India remains the bright spot amongst the 4 markets, with sales up 6% versus both 2013 and 2014. Its 1.34m volume means it has now overtaken both Brazil (1.27m) and Russia (0.8m), and is heading back towards its peak year of 2012. But it will take a long time for car sales to catch up those of motorbikes, which continue to dominate the market at 81% of total sales: car sales are currently at just 13%.
One interesting development is Eicher Motors‘ launch of a diesel truck that doubles as a miniature power station. Retailing at just Rupees 232k ($3645), its 3kW supply could be ideal for wealthier homes and small businesses amongst the 300m Indians who lack reliable electricity supplies.
Bill White’s important critique of the policies being followed by his former central bank colleagues echoes his warnings before the 2008 Crisis. One of his key points is that they have focused on manipulating the value of financial assets, ratehr than on developments in the real economy:
“The price of financial assets, just think of Bunds and equity prices, has gone through the roof as have property prices in many countries. Zombie companies are being kept alive by zombie banks and a sharp increase in Merger and Acquisition activity might also be contributing to growing “malinvestments”. Moreover, problems in the Advanced Market Economies have now spread to 6 of the Emerging Market Economies, with all of the BRIICS in deepening trouble.”
The chart above provides a useful snapshot of the issue, in terms of January – April auto sales in the 4 smaller markets in the ‘Top 7′:
- Japan’s sales were down 15%, with sales of the most popular smaller cars (“kei cars”) dropping 23% as a tax hike went into effect. Awareness of the looming hike had boosted sales in 2014, and now the hangover is underway. The kei cars typically account for 40% of Japanese sales, so this downturn is further evidence that Abenomics has run into the sand. And with government debt/person now $100k, more tax rises seem inevitable
- Russia is again the world’s worst-performing auto market, with sales down 40%. Mercedes is the best performing brand, with sales down only 6%, whilst Lada, Hyundai and Kia are down between 14% – 22%. The other top 10 brands are down by over 50%.
- Brazil sales were down 19%, with April seeing a worsening trend as sales fell 25%. The market should, of course, be doing very well in the run-up to the Olympics next year, but instead the economy has gone into recession as China’s downturn impacts its previously buoyant commodity exports. In addition, the Petrobras corruption scandal continues to throw a shadow over the government.

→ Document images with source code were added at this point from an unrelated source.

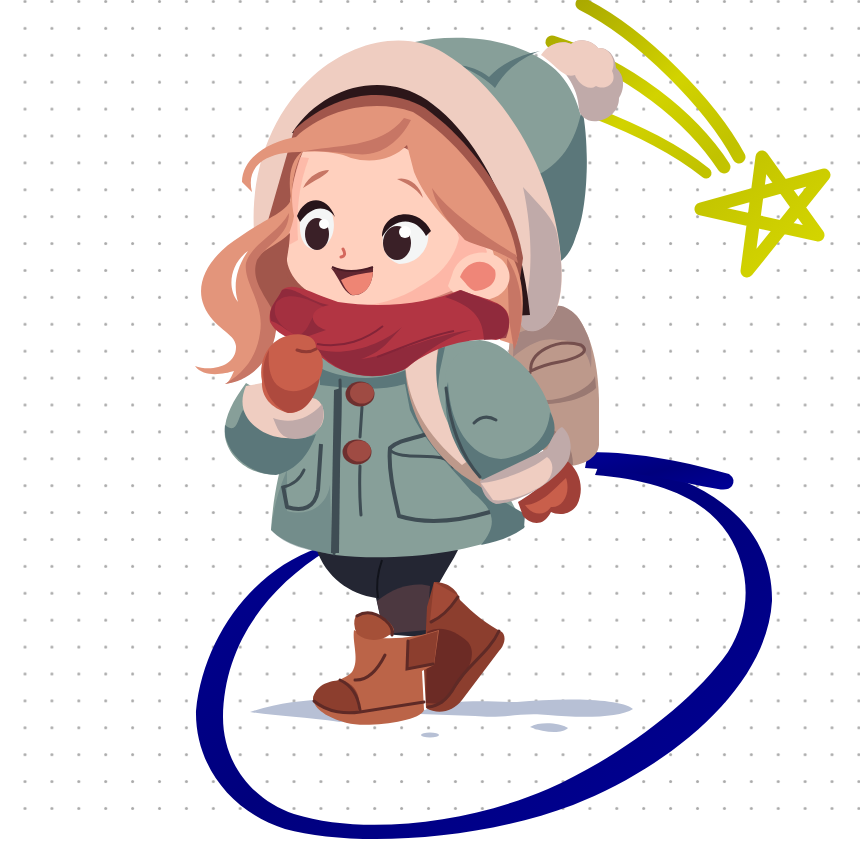
<!DOCTYPE html>
<html lang="en">
<head>
<meta charset="utf-8">
<title>Winter walk</title>
<style>
:root{--ink:#00008f;--star:#cfd000;--teal:#879f99;--teal-shade:#5b777a;--teal-line:#3f4d54;--fur:#efcdc1;--fur-shade:#c0aaa9;--skin:#ffd0be;--blush:#fca595;--hair:#e3957b;--hair-shade:#a1564b;--hair-mid:#c77665;--scarf:#b23543;--scarf-shade:#85273a;--mitten:#c95f4b;--mitten-shade:#a04038;--pack:#bd998b;--pack-shade:#9a7972;--boot:#bb6448;--boot-shade:#8c3e2e;--boot-dark:#5f2a26;--legs:#242633;--shadow:#b7c0d5}
html,body{margin:0;background:#fff;overflow:hidden}
svg{display:block}
.teal{fill:var(--teal)}.teal-shade{fill:var(--teal-shade)}
.fur{fill:var(--fur)}.fur-shade{fill:var(--fur-shade)}
.hair{fill:var(--hair)}.hair-shade{fill:var(--hair-shade)}.hair-mid{fill:var(--hair-mid)}
.skin{fill:var(--skin)}.blush{fill:var(--blush)}
.scarf{fill:var(--scarf)}.scarf-shade{fill:var(--scarf-shade)}
.mitten{fill:var(--mitten)}.mitten-shade{fill:var(--mitten-shade)}
.pack{fill:var(--pack)}.pack-shade{fill:var(--pack-shade)}
.boot{fill:var(--boot)}.boot-shade{fill:var(--boot-shade)}.boot-dark{fill:var(--boot-dark)}
.seam{fill:none;stroke:var(--teal-line);stroke-width:3;stroke-linecap:round;stroke-linejoin:round}
.stitch{fill:none;stroke:var(--boot-dark);stroke-width:3;stroke-linecap:round}
.comet{fill:none;stroke:url(#comet-ink);stroke-linecap:round;stroke-linejoin:round}
</style>
</head>
<body>
<svg width="860" height="861" viewBox="0 0 860 861" role="img" aria-label="Girl in a winter coat and bobble hat walking past a shooting star">
<defs>
<pattern id="dots" x="11.5" y="-12" width="26.9" height="26.9" patternUnits="userSpaceOnUse"><circle cx="13.5" cy="13.5" r="1.5" fill="#a9a9a9"/></pattern>
<linearGradient id="comet-ink" gradientUnits="userSpaceOnUse" x1="580" y1="0" x2="800" y2="270"><stop offset="0" stop-color="#aaa900"/><stop offset=".35" stop-color="#d2d300"/><stop offset=".6" stop-color="#c1c200"/><stop offset="1" stop-color="#d5d600"/></linearGradient>
<linearGradient id="loop-ink" x1="0" y1="0" x2="1" y2="1"><stop offset="0" stop-color="#000096"/><stop offset=".5" stop-color="#00007d"/><stop offset="1" stop-color="#000098"/></linearGradient>
<g id="button"><ellipse rx="14.5" ry="12.5" fill="#6e302f"/><ellipse cx="2" cy="-1" rx="12" ry="10.500" fill="#9f4b43"/></g>
</defs>

<rect id="dot-grid" x="12" width="848" height="820" fill="url(#dots)"/>

<g id="pen-loop" fill="url(#loop-ink)">
<path fill-rule="evenodd" d="M318 548C250 572 203 640 196 711C195 765 231 812 285 829C350 847 475 842 573 805C672 766 767 687 772 601C773 535 724 489 650 470L600 462L595 475C655 480 703 496 728 534C752 572 751 615 728 652C692 703 620 757 548 789C470 823 364 836 294 814C253 800 223 764 223 717C224 648 263 590 328 550Z"/>
<path d="M588 452C642 452 690 463 729 474Q736 479 732 486Q728 491 718 489C678 482 630 470 585 468Z"/>
</g>

<g id="shooting-star" class="comet">
<path stroke-width="13" d="M582 4C642 34 711 105 739 157"/>
<path stroke-width="13" d="M552 42C630 67 692 118 724 167"/>
<path stroke-width="11" d="M592 112C640 131 676 149 706 173"/>
<path stroke-width="13" d="M762 157L747 271L824 175L701 209L818 235Z"/>
</g>

<g id="ground-shadow" fill="var(--shadow)">
<path d="M250 712C280 702 310 699 340 700L425 710C450 698 490 702 517 702C560 698 620 698 633 709C620 718 580 718 548 715C520 712 505 719 475 716L420 714L340 722C305 717 275 716 250 712Z"/>
<path d="M530 727C540 721 560 723 568 728C562 734 545 733 530 727Z"/><ellipse cx="430" cy="735" rx="9" ry="2.500"/>
</g>

<g id="backpack">
<path class="pack" d="M510 335C530 310 563 300 577 316C592 336 598 365 599 400L599 445C597 462 575 468 555 466L505 400Z"/>
<path fill="#a48580" d="M514 333C530 332 545 320 553 306C566 303 579 315 585 330C592 343 592 354 591 368C587 347 574 340 558 340C541 336 525 347 513 357Z"/>
<path class="pack-shade" d="M595 376C590 390 560 402 540 400L544 404C566 404 587 397 596 388ZM553 430C566 436 573 449 573 465L555 466Z"/>
<path fill="none" stroke="#754f4d" stroke-width="3" stroke-linecap="round" d="M531 371C528 353 556 338 581 345C592 352 575 359 559 362C547 364 537 368 531 371ZM515 367Q522 372 530 373"/>
</g>

<g id="legs">
<path fill="var(--legs)" d="M316 548L458 550C448 570 434 587 428 610L432 638L384 634L376 598C350 594 326 578 316 548Z"/>
<path fill="#4c3840" d="M377 601C396 585 418 582 430 586L427 630L384 634Z"/>
<path d="M382 560Q375 580 378 598" fill="none" stroke="#11131b" stroke-width="2"/>
</g>

<g id="back-boot">
<path class="boot-shade" d="M434 582C450 582 458 592 460 600C474 614 488 625 502 632C507 637 504 646 499 651L462 700C453 712 438 715 426 708L424 670L427 607Z"/>
<path fill="#6c2b25" d="M427 632C440 625 455 630 468 642C477 653 469 670 458 684L442 704L426 703Z"/>
<path fill="#a24a37" d="M434 582L457 595L447 611L430 621Z"/>
<path class="stitch" d="M431 622Q445 616 458 597M499 631C489 653 466 666 455 686Q444 706 428 707"/>
</g>

<g id="front-boot">
<path class="boot" d="M354 630C371 642 410 640 439 630L434 665L422 671L424 710C420 722 365 728 347 723C333 719 315 712 313 699C314 684 342 683 352 672C360 660 352 643 354 630Z"/>
<path class="boot-shade" d="M313 699C315 684 333 679 345 681C359 688 361 701 358 712C344 715 319 709 313 699Z"/>
<path fill="#a55038" d="M356 615C368 608 391 618 394 630C386 642 367 643 357 634Q352 624 356 615Z"/>
<path class="boot-shade" d="M408 640L438 631L434 664L407 670Z"/>
<path class="stitch" d="M314 701C328 713 347 714 360 712L424 702M340 680Q357 688 360 710M385 655Q372 681 355 680M357 616Q370 608 385 620Q394 628 392 635M408 641L407 669L433 664"/>
</g>

<g id="coat">
<path class="teal" d="M322 350L480 340C505 343 520 360 523 384L500 480L525 527C480 553 395 562 335 555C308 550 286 545 271 530C274 480 289 430 306 400Z"/>
<path class="teal-shade" d="M320 368C350 382 385 380 408 369L404 357L445 347L440 370C433 410 447 440 470 452L492 495L525 514L524 528C511 537 497 542 481 545C498 525 495 510 472 492C452 467 425 444 410 410L405 384C378 392 346 388 320 385Z"/>
<path class="teal-shade" d="M271 530C275 500 280 487 287 470L287 511C310 517 327 505 330 485L332 554C305 550 286 546 271 530Z" opacity=".45"/>
<path class="seam" d="M340 380C342 430 336 490 334 554"/>
<path class="seam" stroke-width="2" d="M362 407L360 437M360 466Q359 493 361 515"/>
<path fill="var(--teal-line)" d="M334 390L341 388L339 553L331 553Z"/>
<path fill="none" stroke="var(--teal-line)" stroke-width="4" stroke-linejoin="round" d="M427 434C412 439 399 440 390 448C388 469 394 494 399 516C431 526 466 519 490 512M321 444L318 490C315 508 303 512 287 507L283 486"/>
<path class="seam" d="M390 450C403 463 447 448 453 467M283 487Q298 484 304 470"/>
<use href="#button" x="360" y="394"/><use href="#button" x="357" y="452"/>
</g>

<g id="left-arm">
<path class="teal" d="M246 383C232 402 223 419 225 437C230 463 257 477 278 474C300 469 313 447 323 420L270 397Z"/>
<path class="teal-shade" d="M225 425C222 450 247 474 276 475C298 470 310 452 316 434C295 444 265 437 243 410C237 420 237 435 225 425Z"/>
<path class="fur" d="M246 386C238 404 244 420 260 430C278 442 308 441 321 426C327 415 323 403 316 399L262 383Z"/>
<path class="fur-shade" d="M273 418C292 425 310 418 322 404C328 424 316 439 295 439C279 438 278 429 273 418Z"/>
</g>

<g id="right-arm">
<path class="pack" d="M405 360C405 405 425 447 462 475L490 493L500 486C468 466 439 425 433 382L439 346Z"/>
<path class="fur" d="M405 361L438 347C433 380 437 420 472 458L462 465C426 435 407 402 405 361Z"/>
<path class="mitten-shade" d="M518 502C536 492 556 473 566 460C580 470 585 489 577 505C570 516 557 515 551 512C543 528 530 524 523 516Z"/>
<path class="mitten" d="M525 505C541 505 556 487 566 478C571 493 563 508 551 507C544 517 532 515 525 505Z"/>
<path class="teal" d="M445 376C452 346 486 334 512 356C536 374 550 400 554 425C552 450 522 469 482 480C463 462 446 424 445 376Z"/>
<path class="teal-shade" d="M448 382C450 425 469 457 501 459C528 456 548 440 550 412C558 426 555 440 545 448C526 463 504 475 483 480C461 462 438 421 448 382Z"/>
<path class="seam" d="M474 423Q484 413 496 420M446 388Q452 445 480 477" stroke-width="2"/>
<path class="fur-shade" d="M480 481L547 449C552 437 557 429 562 427C571 434 573 449 568 461C558 478 525 502 496 504C486 501 482 491 480 481Z"/>
<path class="fur" d="M481 483C503 481 534 468 547 457C556 463 553 478 543 485C526 496 506 502 493 500Z"/>
</g>

<g id="hat">
<path class="teal" d="M410 43C457 32 517 38 551 66C586 93 592 155 582 207C578 234 571 255 556 264L500 150Z"/>
<path class="teal-shade" d="M582 108C590 145 588 210 576 236C571 253 564 260 556 264L535 176C559 166 576 143 582 108ZM457 65C476 72 488 81 495 88C507 68 523 57 540 51C518 55 500 65 489 77C480 70 470 66 457 65Z"/>
<path class="fur-shade" d="M543 55C549 42 564 40 571 44C582 36 594 43 598 48C610 47 616 59 616 68C626 76 624 91 619 98C619 111 609 119 598 121C587 123 579 115 579 109C578 87 564 66 543 55Z"/>
<path class="fur" d="M541 55C549 42 564 40 571 44C582 36 594 43 598 48C610 47 617 61 612 71C618 83 606 91 596 86C588 92 577 82 575 75C564 79 557 66 541 55Z"/>
<path class="fur" d="M254 232C250 165 275 110 313 76C354 39 408 30 444 53C496 84 545 155 558 235C566 283 562 321 537 330C525 334 517 325 522 308C530 260 477 135 431 103C388 73 332 88 301 124L270 235Z"/>
<path class="fur-shade" d="M523 187C543 209 557 221 558 240C567 288 558 326 535 331C524 333 518 325 521 315C530 298 536 247 523 187Z"/>
<path fill="#2c1619" d="M292 133C323 85 384 71 427 100C479 136 520 215 530 315L510 316L440 150Z"/>
</g>

<g id="hair-back">
<path class="hair-shade" d="M294 130C340 88 390 88 425 108C476 145 515 205 523 258L515 314L460 320L275 290L255 285L263 238Z"/>
<path class="hair" d="M470 240L513 258C526 285 525 317 516 345L500 340Z"/>
<path class="hair-mid" d="M507 258C523 282 527 320 514 350L509 320Z"/>
</g>

<g id="face">
<path class="skin" d="M303 151C291 180 287 215 289 245C279 270 303 296 338 305C380 315 426 303 458 288L495 260C486 211 450 170 405 148C365 151 330 150 303 151Z"/>
<path class="blush" d="M406 147C429 171 447 197 459 238C454 260 439 276 420 286C399 300 373 307 346 306C391 319 433 309 455 292L487 252C474 210 443 169 406 147Z" opacity=".55"/>
<path class="blush" d="M300 157C291 183 287 215 289 245L298 240C296 210 299 184 309 158Z" opacity=".5"/>
<path class="skin" d="M452 275C458 253 485 246 501 259C517 274 509 294 490 299C473 303 455 298 448 286Z"/>
<path fill="#ef8678" d="M460 277C467 259 486 257 495 270C498 282 489 290 475 291C469 289 465 282 460 277Z"/>
<path class="hair-mid" d="M303 188C309 175 321 170 329 170C327 175 315 180 303 188ZM397 179C408 176 420 185 423 198C415 187 407 184 397 179Z"/>
<g id="eyes">
<path fill="#f4f5f5" d="M300 222C304 206 326 201 332 214C338 232 329 248 315 250C303 248 299 236 300 222Z"/>
<path fill="#f4f5f5" d="M383 236C389 215 416 212 428 230C431 249 417 264 399 264C387 260 381 249 383 236Z"/>
<ellipse cx="317" cy="234" rx="12" ry="16" fill="#3a2027"/><ellipse cx="397" cy="243" rx="14" ry="17" fill="#3a2027"/>
<circle cx="324" cy="224" r="5" fill="#fff"/><circle cx="405" cy="232" r="6" fill="#fff"/>
<path fill="#27141a" d="M297 216C304 197 326 193 335 217C326 204 311 206 300 222ZM382 237C382 211 418 205 431 231L426 236C416 216 394 217 382 237Z"/>
</g>
<path d="M343 249Q347 256 341 257" fill="none" stroke="#d4685d" stroke-width="3" stroke-linecap="round"/>
<path fill="#612630" d="M331 268C345 272 361 272 373 267C374 286 363 297 351 295C342 290 340 279 331 268Z"/>
<path fill="#ee8574" d="M341 280C351 275 365 273 373 272C372 288 363 296 352 295C346 291 344 286 341 280Z"/>
<path d="M332 267Q350 275 373 267" fill="none" stroke="#4a1c26" stroke-width="2"/>
</g>

<g id="hair-front">
<path class="hair" d="M242 182C242 158 268 142 296 137C325 110 372 98 413 112C460 141 510 206 517 257C500 247 480 244 465 240C450 222 427 204 414 172L407 145C394 159 373 164 351 158C333 150 309 151 285 153C263 156 246 168 252 192Z"/>
<path class="hair-mid" d="M300 152C337 144 380 149 404 118L411 120C399 143 379 157 356 154C337 153 319 149 300 152ZM432 188C448 211 484 236 516 255L518 263C490 246 478 247 465 240C451 224 437 211 432 188Z"/>
<path class="hair" d="M303 151C290 160 288 178 291 199C288 212 261 221 241 236C210 255 194 282 204 306C213 328 235 333 236 346C237 367 210 372 195 366C204 378 224 374 234 371C230 380 228 383 225 384C258 377 278 350 275 319C273 305 280 294 288 284C274 258 291 236 294 216C289 192 294 167 303 151Z"/>
<path class="hair-shade" d="M290 233C289 257 283 266 288 278L304 293L271 312C260 296 249 282 253 265C258 250 276 247 290 233Z"/>
<path class="hair-mid" d="M289 213C278 234 252 243 246 263C243 283 265 303 260 333C257 354 247 371 225 384C257 380 280 349 276 316C265 295 250 280 257 260C267 244 289 236 289 213Z"/>
<path fill="#fff" d="M248 251C231 263 226 287 238 302C233 286 236 268 248 251Z"/>
</g>

<g id="scarf">
<path class="scarf" d="M282 290C294 281 310 293 338 302C384 309 430 303 460 290C487 300 508 302 509 319C510 331 505 339 496 340C464 337 427 350 407 368C380 382 341 379 316 352C300 337 280 341 270 322C268 306 277 301 282 290Z"/>
<path class="scarf-shade" d="M271 321C282 324 290 336 306 337L326 330C309 325 307 309 329 305C309 302 293 285 282 290C277 301 267 308 271 321ZM317 349C342 357 379 347 402 327C387 343 382 352 361 359C391 356 430 335 472 330C439 338 416 362 403 370C373 382 336 376 317 349ZM445 297C477 307 483 322 484 340L506 338C513 321 508 306 494 303L461 290Z" opacity=".75"/>
<path class="scarf" d="M276 303C286 290 307 298 324 307C306 318 313 328 298 336C287 331 270 320 276 303Z" opacity=".6"/>
<path d="M317 344C343 349 367 339 383 326M377 357C405 347 427 336 454 331" fill="none" stroke="#842438" stroke-width="2"/>
</g>

<g id="left-mitten">
<path class="mitten" d="M262 381C258 358 270 339 290 335C304 332 317 337 316 348C324 354 325 368 319 380C314 402 302 414 288 413C271 408 261 397 262 381Z"/>
<path class="mitten-shade" d="M269 350C258 368 262 402 288 413C305 413 316 398 320 378C308 390 291 397 277 385C269 377 268 363 269 350Z" opacity=".65"/>
<path d="M297 350Q308 354 316 349" fill="none" stroke="#903a34" stroke-width="3" stroke-linecap="round"/>
</g>
</svg>
</body>
</html>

- India remains the only relatively bright spot, with sales up 8%. But as Team-BHP comment ”Going forward, Auto CEOs are a bit cautious, as the rural outlook isn’t bright. 2-wheeler sales are the best indicator of the rural market, and they’ve been nothing to write home about in April.” And, of course, as I noted yesterday, India’s car market has been going nowhere for 4 years, so it is hard to be too optimistic about the outlook.